More positively, the ministry reports that the revenue forecast has increased by $708 million, largely as a result of an adjusted forecast for the West Texas Intermediate (WTI) oil price from $42/barrel to $45/barrel and higher-than-expected federal transfers, including $452 million in disaster assistance.
“Oil production disruptions associated with the Fort McMurray fires and instability in Libya and Nigeria have reduced supply and provided some support to oil prices so far this year,” the fiscal update notes.
“While the adjusted forecast for the WTI oil price has increased modestly, the government is maintaining the full $700-million risk adjustment to account for potential oil price volatility,” the press release states.
“Our commitment to support rebuilding after this year’s wildfires will help spur economic recovery in 2017, protecting thousands of jobs for Alberta families,” Ceci says.
“While clean-up and reconstruction efforts will provide a positive contribution to GDP growth in the coming years, the disruption to capital projects and oil production will outweigh those effects in 2016,” notes the fiscal update.
“The estimated net impact on real GDP growth in 2016 is a reduction of 0.6 percentage points.”
The ministry reports, however, that the provincial economy is expected to begin recovering in 2017, following a two-year recession.
“Real GDP is forecast to grow by 2.4% in 2017, supported by wildfire reconstruction, a rebound in oil production, additional investments in public-sector infrastructure, and a modest improvement in oil prices,” the ministry adds.
“In addition to displacing roughly 2% of Alberta’s population, the fire destroyed 2,302 individual residential units, contained in 1,599 structures. The remaining destroyed units were primarily in Anzak, Draper and Saprae Creek, communities southeast of the city,” the fiscal update reports.
There were 15 commercial properties destroyed, as well as hundreds of residential and commercial properties damaged, the update reads.

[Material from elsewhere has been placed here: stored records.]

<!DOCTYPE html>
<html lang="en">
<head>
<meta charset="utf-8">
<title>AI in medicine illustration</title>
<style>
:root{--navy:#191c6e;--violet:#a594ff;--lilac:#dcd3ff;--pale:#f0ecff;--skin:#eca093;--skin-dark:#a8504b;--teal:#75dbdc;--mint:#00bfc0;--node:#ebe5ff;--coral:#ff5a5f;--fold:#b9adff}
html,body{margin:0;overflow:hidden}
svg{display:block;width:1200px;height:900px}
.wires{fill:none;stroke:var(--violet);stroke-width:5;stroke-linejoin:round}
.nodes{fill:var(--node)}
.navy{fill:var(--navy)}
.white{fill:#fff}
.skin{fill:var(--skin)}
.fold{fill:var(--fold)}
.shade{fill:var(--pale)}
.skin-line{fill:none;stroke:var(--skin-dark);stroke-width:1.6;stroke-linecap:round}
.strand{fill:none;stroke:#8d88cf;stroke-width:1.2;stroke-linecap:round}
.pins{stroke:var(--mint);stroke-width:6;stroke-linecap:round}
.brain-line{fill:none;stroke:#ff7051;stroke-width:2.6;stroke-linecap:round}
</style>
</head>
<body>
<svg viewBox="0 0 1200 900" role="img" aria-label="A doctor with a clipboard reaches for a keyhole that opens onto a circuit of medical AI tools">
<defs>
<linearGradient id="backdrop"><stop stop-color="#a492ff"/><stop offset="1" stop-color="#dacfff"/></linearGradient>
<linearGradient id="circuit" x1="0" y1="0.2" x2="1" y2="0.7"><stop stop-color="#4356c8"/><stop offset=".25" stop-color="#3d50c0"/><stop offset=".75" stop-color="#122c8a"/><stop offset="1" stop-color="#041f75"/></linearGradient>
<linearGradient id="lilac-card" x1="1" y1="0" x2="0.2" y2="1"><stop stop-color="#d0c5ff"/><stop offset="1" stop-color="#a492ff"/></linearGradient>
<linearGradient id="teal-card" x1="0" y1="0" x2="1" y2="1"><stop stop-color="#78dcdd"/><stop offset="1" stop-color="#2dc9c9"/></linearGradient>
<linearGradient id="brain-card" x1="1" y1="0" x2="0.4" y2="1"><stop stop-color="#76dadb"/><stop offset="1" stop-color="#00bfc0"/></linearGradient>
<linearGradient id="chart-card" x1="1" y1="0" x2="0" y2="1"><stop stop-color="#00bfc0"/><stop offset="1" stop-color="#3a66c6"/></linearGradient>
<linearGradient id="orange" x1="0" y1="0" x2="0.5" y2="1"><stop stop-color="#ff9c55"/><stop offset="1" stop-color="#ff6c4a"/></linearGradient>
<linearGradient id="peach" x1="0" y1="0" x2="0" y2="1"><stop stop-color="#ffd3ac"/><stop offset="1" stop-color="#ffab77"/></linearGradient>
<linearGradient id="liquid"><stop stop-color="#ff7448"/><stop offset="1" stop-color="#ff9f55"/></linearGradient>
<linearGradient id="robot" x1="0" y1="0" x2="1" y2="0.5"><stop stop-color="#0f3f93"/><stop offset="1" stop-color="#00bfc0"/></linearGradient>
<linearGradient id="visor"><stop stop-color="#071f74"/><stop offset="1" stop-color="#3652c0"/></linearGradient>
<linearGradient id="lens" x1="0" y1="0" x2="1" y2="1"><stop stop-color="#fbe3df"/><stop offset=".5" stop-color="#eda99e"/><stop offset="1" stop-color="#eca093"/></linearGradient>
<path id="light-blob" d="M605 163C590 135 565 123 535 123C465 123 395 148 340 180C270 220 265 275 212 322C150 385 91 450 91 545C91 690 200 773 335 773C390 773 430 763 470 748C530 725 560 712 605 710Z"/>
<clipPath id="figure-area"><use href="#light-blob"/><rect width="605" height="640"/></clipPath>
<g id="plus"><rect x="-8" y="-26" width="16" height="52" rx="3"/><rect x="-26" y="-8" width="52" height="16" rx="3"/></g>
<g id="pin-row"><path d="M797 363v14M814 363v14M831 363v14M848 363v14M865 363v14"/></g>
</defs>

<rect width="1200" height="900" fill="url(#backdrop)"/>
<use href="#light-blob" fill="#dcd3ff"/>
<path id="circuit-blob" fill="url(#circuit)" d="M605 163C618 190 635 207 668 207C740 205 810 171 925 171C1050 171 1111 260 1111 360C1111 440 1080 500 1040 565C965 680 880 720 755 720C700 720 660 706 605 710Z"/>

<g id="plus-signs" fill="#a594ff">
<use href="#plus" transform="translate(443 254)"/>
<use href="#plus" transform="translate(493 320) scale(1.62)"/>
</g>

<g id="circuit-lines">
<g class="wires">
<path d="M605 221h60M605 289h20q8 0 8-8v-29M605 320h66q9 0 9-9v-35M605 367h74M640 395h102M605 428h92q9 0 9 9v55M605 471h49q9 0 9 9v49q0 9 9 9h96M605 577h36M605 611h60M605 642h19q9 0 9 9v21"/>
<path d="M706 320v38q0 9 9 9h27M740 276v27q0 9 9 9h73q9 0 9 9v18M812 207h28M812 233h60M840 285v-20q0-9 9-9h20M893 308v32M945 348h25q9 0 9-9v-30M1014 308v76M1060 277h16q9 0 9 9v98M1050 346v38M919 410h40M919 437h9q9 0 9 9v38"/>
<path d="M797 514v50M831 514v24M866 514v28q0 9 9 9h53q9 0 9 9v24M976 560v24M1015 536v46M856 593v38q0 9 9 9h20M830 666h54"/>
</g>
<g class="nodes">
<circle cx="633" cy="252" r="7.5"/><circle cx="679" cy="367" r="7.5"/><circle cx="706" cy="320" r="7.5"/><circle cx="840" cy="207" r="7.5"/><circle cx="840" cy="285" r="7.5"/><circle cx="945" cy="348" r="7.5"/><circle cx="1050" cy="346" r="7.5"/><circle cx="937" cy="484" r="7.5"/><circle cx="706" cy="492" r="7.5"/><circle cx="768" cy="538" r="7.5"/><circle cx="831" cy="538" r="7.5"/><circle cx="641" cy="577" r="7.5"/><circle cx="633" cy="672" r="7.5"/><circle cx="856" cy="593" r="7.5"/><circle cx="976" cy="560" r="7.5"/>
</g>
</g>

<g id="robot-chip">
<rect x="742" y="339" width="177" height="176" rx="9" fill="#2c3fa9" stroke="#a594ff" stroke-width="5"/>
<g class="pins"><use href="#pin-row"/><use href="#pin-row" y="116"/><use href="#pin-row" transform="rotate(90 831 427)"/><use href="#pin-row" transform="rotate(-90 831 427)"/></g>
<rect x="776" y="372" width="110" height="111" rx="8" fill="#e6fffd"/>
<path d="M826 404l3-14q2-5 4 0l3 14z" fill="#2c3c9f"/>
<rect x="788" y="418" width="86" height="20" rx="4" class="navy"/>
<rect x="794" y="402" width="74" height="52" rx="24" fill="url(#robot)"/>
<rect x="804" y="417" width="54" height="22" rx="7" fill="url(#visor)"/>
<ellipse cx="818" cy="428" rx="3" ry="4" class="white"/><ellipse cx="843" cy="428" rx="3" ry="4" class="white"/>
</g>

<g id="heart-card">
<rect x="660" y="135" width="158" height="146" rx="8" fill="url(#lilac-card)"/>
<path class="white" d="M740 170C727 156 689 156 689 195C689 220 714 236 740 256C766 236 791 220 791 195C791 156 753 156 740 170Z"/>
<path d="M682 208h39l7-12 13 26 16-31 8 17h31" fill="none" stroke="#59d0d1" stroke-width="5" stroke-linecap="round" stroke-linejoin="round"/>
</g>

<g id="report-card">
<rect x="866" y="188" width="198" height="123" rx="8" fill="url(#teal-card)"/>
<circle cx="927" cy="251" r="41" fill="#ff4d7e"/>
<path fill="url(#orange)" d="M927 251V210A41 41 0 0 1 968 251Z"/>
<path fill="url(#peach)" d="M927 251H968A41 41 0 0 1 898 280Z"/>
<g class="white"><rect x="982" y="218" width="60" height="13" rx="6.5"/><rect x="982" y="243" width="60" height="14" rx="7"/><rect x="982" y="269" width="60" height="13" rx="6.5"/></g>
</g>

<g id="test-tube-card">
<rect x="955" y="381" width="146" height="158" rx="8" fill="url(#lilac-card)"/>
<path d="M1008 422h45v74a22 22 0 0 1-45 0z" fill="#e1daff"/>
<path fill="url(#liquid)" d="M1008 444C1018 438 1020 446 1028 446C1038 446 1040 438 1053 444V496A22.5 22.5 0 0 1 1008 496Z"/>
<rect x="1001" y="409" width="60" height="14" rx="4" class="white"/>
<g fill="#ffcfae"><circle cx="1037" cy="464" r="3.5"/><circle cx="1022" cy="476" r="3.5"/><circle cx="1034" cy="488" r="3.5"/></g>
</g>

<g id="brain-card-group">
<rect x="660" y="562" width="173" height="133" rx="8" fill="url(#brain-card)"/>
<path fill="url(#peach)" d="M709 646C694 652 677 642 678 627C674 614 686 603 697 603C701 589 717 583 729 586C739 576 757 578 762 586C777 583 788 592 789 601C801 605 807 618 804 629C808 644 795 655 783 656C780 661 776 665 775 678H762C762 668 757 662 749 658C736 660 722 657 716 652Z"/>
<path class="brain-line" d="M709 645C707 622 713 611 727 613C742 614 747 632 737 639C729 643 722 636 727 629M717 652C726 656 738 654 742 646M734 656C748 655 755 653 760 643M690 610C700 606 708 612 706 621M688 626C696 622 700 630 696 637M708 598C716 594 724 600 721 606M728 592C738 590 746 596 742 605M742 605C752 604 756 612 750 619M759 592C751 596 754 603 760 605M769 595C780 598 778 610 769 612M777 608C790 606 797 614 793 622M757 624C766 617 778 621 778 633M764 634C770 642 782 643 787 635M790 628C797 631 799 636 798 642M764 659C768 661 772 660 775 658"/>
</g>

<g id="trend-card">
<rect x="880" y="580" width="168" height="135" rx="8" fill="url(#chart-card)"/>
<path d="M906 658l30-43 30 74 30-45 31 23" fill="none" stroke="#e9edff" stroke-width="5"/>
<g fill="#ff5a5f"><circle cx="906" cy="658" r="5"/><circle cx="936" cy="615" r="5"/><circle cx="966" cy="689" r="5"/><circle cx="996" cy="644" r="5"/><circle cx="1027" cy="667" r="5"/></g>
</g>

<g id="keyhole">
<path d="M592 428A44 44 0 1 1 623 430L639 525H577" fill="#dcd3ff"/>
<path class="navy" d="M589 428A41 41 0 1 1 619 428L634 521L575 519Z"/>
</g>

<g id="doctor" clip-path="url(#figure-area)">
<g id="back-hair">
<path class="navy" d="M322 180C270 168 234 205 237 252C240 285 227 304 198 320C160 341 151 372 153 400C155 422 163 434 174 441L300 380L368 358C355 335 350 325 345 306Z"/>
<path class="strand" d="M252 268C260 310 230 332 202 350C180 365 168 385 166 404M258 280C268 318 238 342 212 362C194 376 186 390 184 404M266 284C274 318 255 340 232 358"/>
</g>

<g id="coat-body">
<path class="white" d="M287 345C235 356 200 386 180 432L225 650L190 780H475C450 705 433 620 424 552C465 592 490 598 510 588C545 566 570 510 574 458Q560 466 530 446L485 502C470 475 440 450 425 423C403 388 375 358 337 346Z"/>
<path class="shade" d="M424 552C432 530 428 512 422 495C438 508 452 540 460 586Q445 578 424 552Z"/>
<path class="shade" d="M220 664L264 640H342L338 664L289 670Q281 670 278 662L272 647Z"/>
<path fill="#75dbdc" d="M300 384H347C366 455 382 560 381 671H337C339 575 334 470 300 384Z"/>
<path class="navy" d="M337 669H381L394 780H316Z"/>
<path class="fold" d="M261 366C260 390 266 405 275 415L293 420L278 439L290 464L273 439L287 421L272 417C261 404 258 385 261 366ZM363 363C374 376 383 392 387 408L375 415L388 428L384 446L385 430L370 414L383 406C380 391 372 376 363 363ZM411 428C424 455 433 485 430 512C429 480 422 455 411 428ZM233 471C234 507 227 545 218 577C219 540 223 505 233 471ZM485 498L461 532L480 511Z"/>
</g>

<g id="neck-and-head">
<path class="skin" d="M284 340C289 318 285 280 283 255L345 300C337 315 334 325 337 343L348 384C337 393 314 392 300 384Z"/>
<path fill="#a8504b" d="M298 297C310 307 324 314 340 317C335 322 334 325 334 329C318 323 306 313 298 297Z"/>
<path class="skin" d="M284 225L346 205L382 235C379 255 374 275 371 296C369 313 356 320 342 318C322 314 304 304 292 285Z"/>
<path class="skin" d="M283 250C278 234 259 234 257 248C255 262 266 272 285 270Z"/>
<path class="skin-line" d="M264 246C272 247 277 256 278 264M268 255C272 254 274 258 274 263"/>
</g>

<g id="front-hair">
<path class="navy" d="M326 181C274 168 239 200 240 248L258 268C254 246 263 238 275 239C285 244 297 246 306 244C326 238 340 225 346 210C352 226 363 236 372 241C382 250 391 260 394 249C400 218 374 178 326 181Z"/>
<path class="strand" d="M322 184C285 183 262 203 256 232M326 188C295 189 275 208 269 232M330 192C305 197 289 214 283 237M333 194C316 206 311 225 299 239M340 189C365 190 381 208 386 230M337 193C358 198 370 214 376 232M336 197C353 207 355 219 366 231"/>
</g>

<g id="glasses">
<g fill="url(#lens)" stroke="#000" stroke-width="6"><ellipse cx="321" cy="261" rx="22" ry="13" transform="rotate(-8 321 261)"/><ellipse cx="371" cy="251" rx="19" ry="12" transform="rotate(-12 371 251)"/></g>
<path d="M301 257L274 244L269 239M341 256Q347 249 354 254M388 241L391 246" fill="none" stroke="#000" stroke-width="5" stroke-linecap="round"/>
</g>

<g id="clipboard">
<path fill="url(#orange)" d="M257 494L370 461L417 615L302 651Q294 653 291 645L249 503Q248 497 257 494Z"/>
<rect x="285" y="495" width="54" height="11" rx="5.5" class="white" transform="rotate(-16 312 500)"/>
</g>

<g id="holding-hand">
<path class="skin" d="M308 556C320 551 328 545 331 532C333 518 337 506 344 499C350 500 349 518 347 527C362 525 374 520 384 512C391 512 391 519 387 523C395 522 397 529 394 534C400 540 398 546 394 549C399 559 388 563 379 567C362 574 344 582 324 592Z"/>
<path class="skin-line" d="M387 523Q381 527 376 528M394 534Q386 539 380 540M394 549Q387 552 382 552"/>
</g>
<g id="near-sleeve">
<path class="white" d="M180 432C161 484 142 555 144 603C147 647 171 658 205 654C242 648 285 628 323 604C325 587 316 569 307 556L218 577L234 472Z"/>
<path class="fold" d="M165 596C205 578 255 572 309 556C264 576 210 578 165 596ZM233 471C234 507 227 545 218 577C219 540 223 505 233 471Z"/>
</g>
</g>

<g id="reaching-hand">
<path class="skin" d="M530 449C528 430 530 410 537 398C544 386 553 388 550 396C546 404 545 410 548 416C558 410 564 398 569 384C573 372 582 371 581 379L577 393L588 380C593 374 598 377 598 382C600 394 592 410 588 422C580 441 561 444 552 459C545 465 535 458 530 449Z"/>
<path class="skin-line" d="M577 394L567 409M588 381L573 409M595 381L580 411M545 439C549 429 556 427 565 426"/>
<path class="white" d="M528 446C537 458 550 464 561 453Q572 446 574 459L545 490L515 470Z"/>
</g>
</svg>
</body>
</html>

“Even considering the significant slack in the labour market that the construction industry can tap into, residential reconstruction efforts will likely extend beyond 2018,” the fiscal update notes. “Over the entire reconstruction phase, over $1 billion is expected to be spend on residential rebuilding.”
Beyond reconstruction of destroyed and damaged structures, it continues, “investment in infrastructure to mitigate future risks is expected, but will also take years to complete.”
The fiscal update notes 2016-2017 Capital Plan spending is forecast to be $8.7 billion, an increase of $245 million from Budget 2016.
“This comprises primarily $101 million in 2015-2016 projects carried over to the current year, mostly related to 2013 Alberta flood assistance, $100 million in federal infrastructure program funding for public transit, water/wastewater and social housing projects, $68 million in additional SUCH sector (school boards, universities, colleges and health entities) projects, and a net $24 million reduction due mainly to re-profiling of projects in future years,” it states.
“The bottom line is this in this Q1 update: The oil price collapse continues to reverberate through our economy,” Ceci told reporters. “The Wood Buffalo wildfire has added considerably to the economic impact, reducing revenue and royalties to government.”